OK, so maybe the title of this week’s post is a bit sensationalistic, but the future of medicine may truly lie in the transfer of beneficial bacteria from a healthy person’s colon into the colon of a person afflicted with a disease or illness — one of which is obesity. This general idea isn’t exactly new, as doctors have been performing fecal transplants for a particular type of infectious diarrhea that we call “C. diff colitis” (because the infection is caused by the overgrowth of a bacterium called Clostridium difficile) for decades with dramatic success.
In a 2006 landmark paper in Nature, Turnbaugh et al. described the differences in gut bacteria (or the “microbiome”) of obese vs. healthy mice as well as obese vs. healthy humans, and found that the obese mice and people had an abundance of bacteria that were found to have an increased ability to absorb energy from the diet (meaning, they help the person absorb all the calories eaten rather than lose some of the calories that would’ve otherwise been indigestible). http://www.nature.com/nature/journal/v444/n7122/full/nature05414.html
What was striking, though, was that the investigators took the bacteria from the obese or thin mice and transplanted them into the colons of bacteria-free mice, and found that the recipients of the bacteria from obese mice soon gained significantly more fat than the bacteria-free mice who received a stool transplant from the thin mice. This showed that the bacteria could actually CAUSE weight gain rather than just happened to be associated with weight gain.

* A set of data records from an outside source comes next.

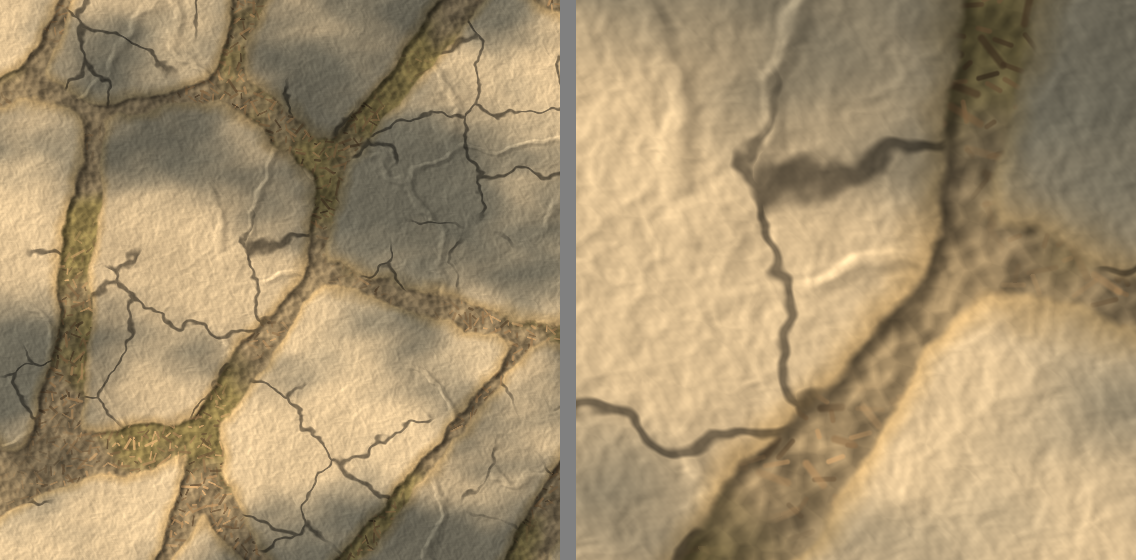
Left: the whole. Right: its middle third, enlarged.
Write a Shadertoy shader that draws this texture.

```glsl
// Weathered flagstones with littered soil joints under soft, dappled evening light.
#define STONE_GRID vec2(3.1, 2.1)
#define JOINT 0.075
#define EDGE_SOFT 0.010
#define GRAIN 80.0
#define RELIEF 0.27
#define SUN_DIR vec2(-0.9, 0.43)
#define STONE_SUN vec3(0.89, 0.77, 0.59)
#define STONE_SHADE vec3(0.42, 0.40, 0.34)
#define SOIL_SUN vec3(0.64, 0.54, 0.39)
#define SOIL_SHADE vec3(0.36, 0.32, 0.25)
#define TWIG_SUN vec3(0.90, 0.70, 0.47)

vec2 hash2(vec2 p) {
    return fract(sin(vec2(dot(p, vec2(127.1, 311.7)), dot(p, vec2(269.5, 183.3)))) * 43758.5);
}

// Layered sines, roughly -1 to 1
float waves(vec2 p) {
    float sum = 0.0, amp = 0.5;
    for (int i = 0; i < 5; i++) {
        sum += amp * sin(p.x + 1.7 * sin(p.y + float(i)));
        p = mat2(1.2, 1.4, -1.4, 1.2) * p + vec2(2.3, 5.1);
        amp *= 0.55;
    }
    return sum;
}

// Cellular noise: distances to the nearest and second nearest point
vec2 cellular(vec2 p) {
    vec2 cell = floor(p), f = p - cell, nearest = vec2(4.0);
    for (int y = -1; y <= 1; y++)
    for (int x = -1; x <= 1; x++) {
        vec2 g = vec2(x, y);
        float d = length(g + hash2(cell + g) - f);
        nearest = d < nearest.x ? vec2(d, nearest.x) : vec2(nearest.x, min(nearest.y, d));
    }
    return nearest;
}

// x: signed distance inside a stone, yz: stone id
vec3 stones(vec2 p) {
    float width = JOINT * (1.0 + 0.9 * waves(p * 4.5 + 3.0));
    width = max(width, 0.018) + 0.013 * waves(p * 55.0);
    p += 0.008 * vec2(waves(p * 12.0), waves(p * 12.0 + 7.0));
    vec2 q = vec2(dot(p, vec2(0.86, -0.5)), dot(p, vec2(0.5, 0.86))) * STONE_GRID + 4.3;
    vec2 cell = floor(q), f = q - cell, home = vec2(0.0), toHome = vec2(9.0);
    for (int y = -1; y <= 1; y++)
    for (int x = -1; x <= 1; x++) {
        vec2 g = vec2(x, y), d = g + 0.05 + 0.9 * hash2(cell + g) - f;
        if (dot(d, d) < dot(toHome, toHome)) { toHome = d; home = g; }
    }
    // Smooth minimum over the borders slightly blunts the corners
    float sum = 0.0;
    for (int y = -2; y <= 2; y++)
    for (int x = -2; x <= 2; x++) {
        vec2 g = home + vec2(x, y), d = g + 0.05 + 0.9 * hash2(cell + g) - f;
        if (x != 0 || y != 0) sum += exp(-55.0 * dot(0.5 * (toHome + d), normalize(d - toHome)));
    }
    return vec3(-log(sum) / 55.0 - width, cell + home);
}

// Fine stone surface height
float grainHeight(vec2 p) {
    vec2 q = p * GRAIN + 0.6 * vec2(waves(p * 70.0), waves(p * 70.0 + 4.0));
    return 0.6 * cellular(q).x + 0.4 * cellular(q * 0.4 + 9.0).x + 0.35 * waves(p * 110.0);
}

// Broken line along ragged cell borders
float fracture(vec2 p, float width) {
    p += 0.14 * vec2(waves(p * 4.0), waves(p * 4.0 + 5.0));
    vec2 d = cellular(p);
    return smoothstep(width, 0.2 * width, d.y - d.x);
}

// Scattered needles: x is coverage, y is tone
vec2 twigs(vec2 p) {
    vec2 cell = floor(p), f = p - cell, result = vec2(0.0);
    for (int y = -1; y <= 1; y++)
    for (int x = -1; x <= 1; x++) {
        vec2 g = vec2(x, y), rnd = hash2(cell + g), more = hash2(cell + g + 57.0);
        vec2 d = f - g - rnd, dir = vec2(cos(6.283 * more.x), sin(6.283 * more.x));
        d -= dir * clamp(dot(d, dir), -0.1 - 0.4 * more.y, 0.1 + 0.4 * more.y);
        float cover = smoothstep(0.13, 0.04, length(d));
        if (cover > result.x) result = vec2(cover, rnd.y);
    }
    return result;
}

void mainImage(out vec4 fragColor, in vec2 fragCoord) {
    vec2 p = fragCoord / iResolution.y;
    vec3 stone = stones(p);
    vec2 rnd = hash2(stone.yz), shift = rnd * 20.0;
    float stoneMask = smoothstep(-EDGE_SOFT, EDGE_SOFT, stone.x);
    float sunSide = smoothstep(-0.015, 0.015, stones(p + SUN_DIR * 0.009).x);

    // Dappled light
    float sun = smoothstep(-0.62, 0.5, waves(p * vec2(4.2, 6.5) + vec2(1.0, 2.6)));

    // Stone: grain, dark cracks, pale ledges and lit rims
    float slope = grainHeight(p) - grainHeight(p + SUN_DIR * 0.004);
    vec3 stoneCol = mix(STONE_SHADE, STONE_SUN, sun) * (0.95 + 0.08 * rnd.x + 0.05 * waves(p * 22.0));
    stoneCol *= 1.0 + RELIEF * clamp(slope, -0.9, 0.8);
    float crack = fracture(p * 5.5 + shift, 0.05) * smoothstep(0.05, 0.3, waves(p * 5.0 + shift.yx));
    float ledge = fracture(p * 4.0 - shift, 0.06) * smoothstep(0.0, 0.4, waves(p * 5.0 - shift));
    float ledgeShade = fracture((p + SUN_DIR * 0.008) * 4.0 - shift, 0.09) * smoothstep(0.0, 0.4, waves(p * 5.0 - shift));
    stoneCol *= (1.0 - 0.45 * crack) * (1.0 - 0.16 * ledgeShade) * (1.0 + 0.22 * ledge);
    stoneCol *= 1.0 + 0.12 * (1.0 - sunSide);
    stoneCol = mix(stoneCol, stoneCol * vec3(0.9, 0.86, 0.77), smoothstep(0.06, 0.0, stone.x));

    // Soil: clods, moss and needles
    float clods = cellular(p * 75.0).x - cellular((p + SUN_DIR * 0.005) * 75.0).x;
    vec3 soilCol = mix(SOIL_SHADE, SOIL_SUN, 0.1 + 0.8 * sun);
    soilCol *= 1.0 + 0.4 * clods + 0.2 * waves(p * 80.0);
    soilCol = mix(soilCol, soilCol * vec3(0.92, 0.94, 0.78), smoothstep(-0.2, 0.4, waves(p * 7.0 + 11.0)));
    float litterPatch = smoothstep(-0.5, 0.2, waves(p * 8.0 + 5.0));
    for (int i = 0; i < 2; i++) {
        vec2 litter = twigs(p * (58.0 - 20.0 * float(i)) + 13.0 * float(i));
        vec3 twigCol = TWIG_SUN * mix(0.5, 1.0, sun) * mix(0.4, 1.1, litter.y);
        soilCol = mix(soilCol, twigCol, 0.7 * litter.x * litterPatch);
    }
    soilCol *= 1.0 - 0.4 * sunSide;

    fragColor = vec4(mix(soilCol, stoneCol, stoneMask), 1.0);
}
```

There have since been scores of fascinating studies that are being done to evaluate the human microbiome, how it affects our health, and how we might be able to manipulate it to help treat medical conditions and diseases — including obesity. If you’ve been struggling to lose weight with little success, is a poop transplant in your future?